This is how the Apostle Paul summed up this in his life: 2 Corinthians 12:8-10 Three times I pleaded with the Lord to take [my thorn of weakness] away from me. But he said to me, “My grace is sufficient for you, for my power is made perfect in weakness.” Therefore I will boast all the more gladly about my weaknesses, so that Christ’s power may rest on me. That is why, for Christ’s sake, I delight in weaknesses, in insults, in hardships, in persecutions, in difficulties. For when I am weak, then I am strong.
Prayer: Thank you Lord for making me, me. Thank you Lord for my life – the good, the bad and the ugly. Thank you God that you work all things together for good. Lord – in my weaknesses would your power be made perfect. Pour more of your grace into my life, show me your kindness as King and restore the areas lost. Thank you Lord that you make all things beautiful in your timing. Amen
2 Samuel 9:1-13
Now David said, “Is there still anyone who is left of the house of Saul, that I may show him kindness for Jonathan’s sake?” And there was a servant of the house of Saul whose name was Ziba. So when they had called him to David, the king said to him, “Are you Ziba?” He said, “At your service!” Then the king said, “Is there not still someone of the house of Saul, to whom I may show the kindness of God?” And Ziba said to the king, “There is still a son of Jonathan who is lame in his feet.” So the king said to him, “Where is he?” And Ziba said to the king, “Indeed he is in the house of Machir the son of Ammiel, in Lo Debar.” Then King David sent and brought him out of the house of Machir the son of Ammiel, from Lo Debar.

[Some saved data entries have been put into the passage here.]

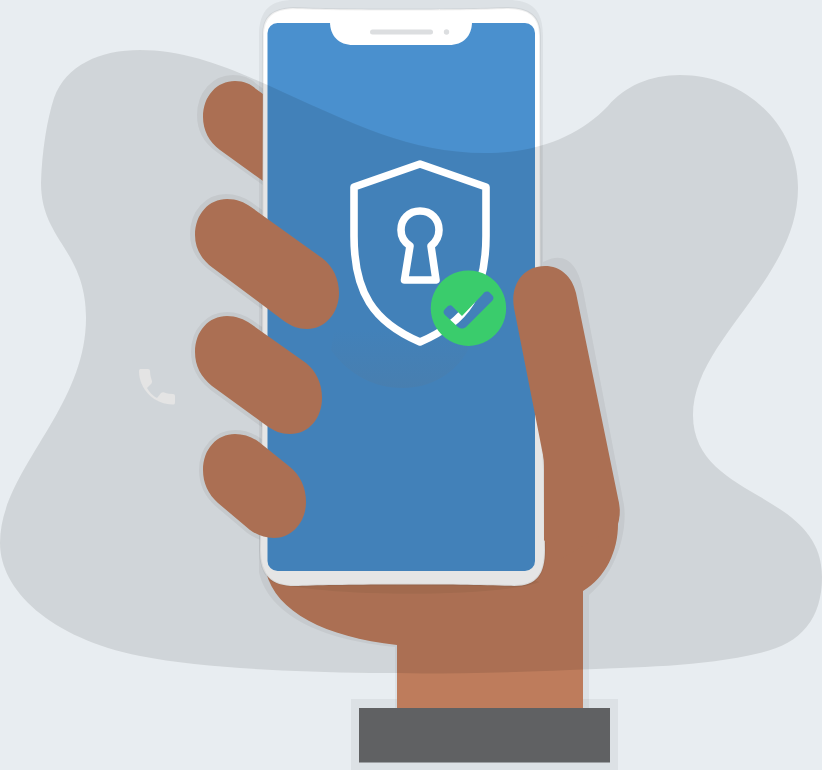
<!DOCTYPE html>
<html lang="en">
<head>
<meta charset="utf-8">
<title>Secure phone illustration</title>
<style>
:root {
  --backdrop: #e8edf1;
  --skin: #be7c5c;
  --screen: #4a90ce;
  --frame: #ffffff;
  --detail: #dcdee0;
  --cuff: #606163;
  --badge: #3acc6c;
  --shade: #000000;
  --call: #e4e4e4;
}
html, body { margin: 0; width: 822px; height: 770px; overflow: hidden; background: var(--backdrop); }
svg { display: block; }
.skin { fill: var(--skin); }
.frame { fill: var(--frame); }
.screen { fill: var(--screen); }
.detail { fill: var(--detail); }
.cuff { fill: var(--cuff); }
.badge { fill: var(--badge); fill-rule: evenodd; }
.call { fill: var(--call); }
.shade { fill: var(--shade); opacity: .1; }
.halo { fill: var(--shade); opacity: .05; }
.finger-halo { fill: var(--shade); stroke: var(--shade); stroke-width: 8; opacity: .05; }
.lock { fill: none; stroke: var(--frame); stroke-width: 7.6; stroke-linejoin: round; }
</style>
</head>
<body>
<svg width="822" height="770" viewBox="0 0 822 770" role="img" aria-label="A hand holding a phone that shows a security shield">
  <defs>
    <path id="index-finger" d="M203 117C203 96 217 81 235 81C244 81 251 84 256 89L270 99V186L220 150C209 142 203 130 203 117Z"/>
    <path id="middle-finger" d="M195 235C195 214 209 199 227 199C237 199 244 202 251 207L322 258C333 266 339 279 339 293C339 313 325 329 307 329C298 329 291 326 284 321L213 268C202 260 195 249 195 235Z"/>
    <path id="ring-finger" d="M195 352C195 331 209 316 227 316C236 316 244 319 251 324L306 363C316 371 322 383 322 398C322 418 309 434 290 434C281 434 274 431 267 426L212 386C201 377 195 366 195 352Z"/>
    <path id="little-finger" d="M203 470C203 449 217 434 235 434C244 434 252 437 259 442L290 467C300 475 306 487 306 502C306 522 292 538 274 538C265 538 257 535 250 530L218 503C208 494 203 483 203 470Z"/>
    <path id="palm" d="M266 572C276 612 325 637 397 645V712H583V591C606 577 618 551 618 524C620 517 620 510 618 501L540 440V560H266Z"/>
    <path id="thumb" d="M514 308C510 285 523 266 545 266C560 266 572 276 576 293L619 503C621 514 618 521 617 526L560 560L544 540V460Z"/>
    <path id="phone-body" d="M263 36C263 16 273 9 293 8C340 10 460 10 507 8C529 8 540 16 540 36L541 440C543 450 544 458 544 470L545 550C545 574 537 586 514 586C460 584 340 584 298 586C272 587 260 576 260 550L262 420Z"/>
    <linearGradient id="glow" x1="0" y1="0" x2="0" y2="1">
      <stop offset=".4" stop-color="#6a7078" stop-opacity="0"/>
      <stop offset="1" stop-color="#6a7078" stop-opacity=".14"/>
    </linearGradient>
  </defs>

  <rect width="822" height="770" fill="var(--backdrop)"/>

  <g id="soft-shadows">
    <path class="halo" d="M259 36C259 10 270 0 294 0H508C532 0 543 10 543 36V262C565 250 578 264 583 290L624 505C628 535 614 575 589 595V712H395V647C320 640 268 614 259 572Z"/>
    <rect class="halo" x="351" y="699" width="267" height="71"/>
    <use href="#index-finger" class="finger-halo" x="-2" y="-2"/>
    <use href="#middle-finger" class="finger-halo" x="-1" y="-1"/>
    <use href="#ring-finger" class="finger-halo"/>
    <use href="#little-finger" class="finger-halo"/>
  </g>

  <g id="hand-behind">
    <use href="#index-finger" class="skin"/>
    <use href="#palm" class="skin"/>
    <path class="halo" d="M268 580C310 598 500 598 540 582L500 570H290Z"/>
    <rect class="cuff" x="359" y="708" width="251" height="54.5"/>
  </g>

  <g id="phone">
    <use href="#phone-body" class="frame" stroke="#000" stroke-opacity=".06" stroke-width="2"/>
    <rect class="screen" x="267.5" y="23" width="267.5" height="548" rx="10"/>
    <path class="frame" d="M330 22H472C472 36 463 45 449 45H353C339 45 330 36 330 22Z"/>
    <rect class="detail" x="370" y="29.5" width="63" height="5" rx="2.5"/>
    <circle class="detail" cx="446.5" cy="32" r="2.7"/>
  </g>

  <g id="hand-front" class="skin">
    <use href="#middle-finger"/>
    <use href="#ring-finger"/>
    <use href="#little-finger"/>
    <use href="#thumb"/>
  </g>

  <path id="blob" class="shade" d="M140 50C190 50 235 70 285 93C350 122 410 153 485 153C540 153 580 135 608 106C625 86 650 75 680 75C745 75 798 125 798 188C798 280 693 340 693 415C693 500 822 490 822 577C822 620 800 644 760 653C700 667 640 667 570 670C500 673 440 674 370 673C280 671 200 668 140 656C50 638 0 590 0 543C0 470 86 410 86 318C86 250 41 240 41 183C42 150 47 120 54 98C66 65 100 50 140 50Z"/>

  <path id="call-icon" class="call" d="M141 369H148C149.500 369 150 370 150 371C150 375 151 378 152 381C152 382 152 383 151 384L147 388C150 393 152 395 157 398L161 393C162 392.500 163 392 164 392.500C167 393.500 170 394 173 394C174.500 394 175 395 175 396V402C175 404 174.500 404.500 173 404.500C154 404.500 139 389 139 371C139 369.500 140 369 141 369Z"/>

  <g id="security">
    <path fill="url(#glow)" d="M339 293L331 350C350 376 375 388 403 388C430 388 455 374 468 350L480 290Z"/>
    <path class="lock" d="M420 164L486 187V236C486 292 467 322 420 342C373 322 354 292 354 236V187Z"/>
    <path class="lock" d="M410 246C404 242 401 236 401 230C401 219 409 211 420 211C431 211 439 219 439 230C439 236 436 242 431 246L436 280H404.500Z"/>
    <path class="badge" d="M468.500 270.500A37.700 37.700 0 1 1 468.400 270.500ZM445 309C443 311 443 313 445 315L458 327C461 329 463 329 466 327L492 301C494 299 494 297 492 295L490 293C488 291 485 291 483 294L462 316L452 306C451 305 450 305 448 306Z"/>
  </g>
</svg>
</body>
</html>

Now when Mephibosheth the son of Jonathan, the son of Saul, had come to David, he fell on his face and prostrated himself. Then David said, “Mephibosheth?” And he answered, “Here is your servant!” So David said to him, “Do not fear, for I will surely show you kindness for Jonathan your father’s sake, and will restore to you all the land of Saul your grandfather; and you shall eat bread at my table continually.” Then he bowed himself, and said, “What is your servant, that you should look upon such a dead dog as I?” And the king called to Ziba, Saul’s servant, and said to him, “I have given to your master’s son all that belonged to Saul and to all his house. You therefore, and your sons and your servants, shall work the land for him, and you shall bring in the harvest, that your master’s son may have food to eat. But Mephibosheth your master’s son shall eat bread at my table always.” Now Ziba had fifteen sons and twenty servants. Then Ziba said to the king, “According to all that my lord the king has commanded his servant, so will your servant do.” “As for Mephibosheth,” said the king, “he shall eat at my table like one of the king’s sons.” Mephibosheth had a young son whose name was Micha. And all who dwelt in the house of Ziba were servants of Mephibosheth. So Mephibosheth dwelt in Jerusalem, for he ate continually at the king’s table. And he was lame in both his feet.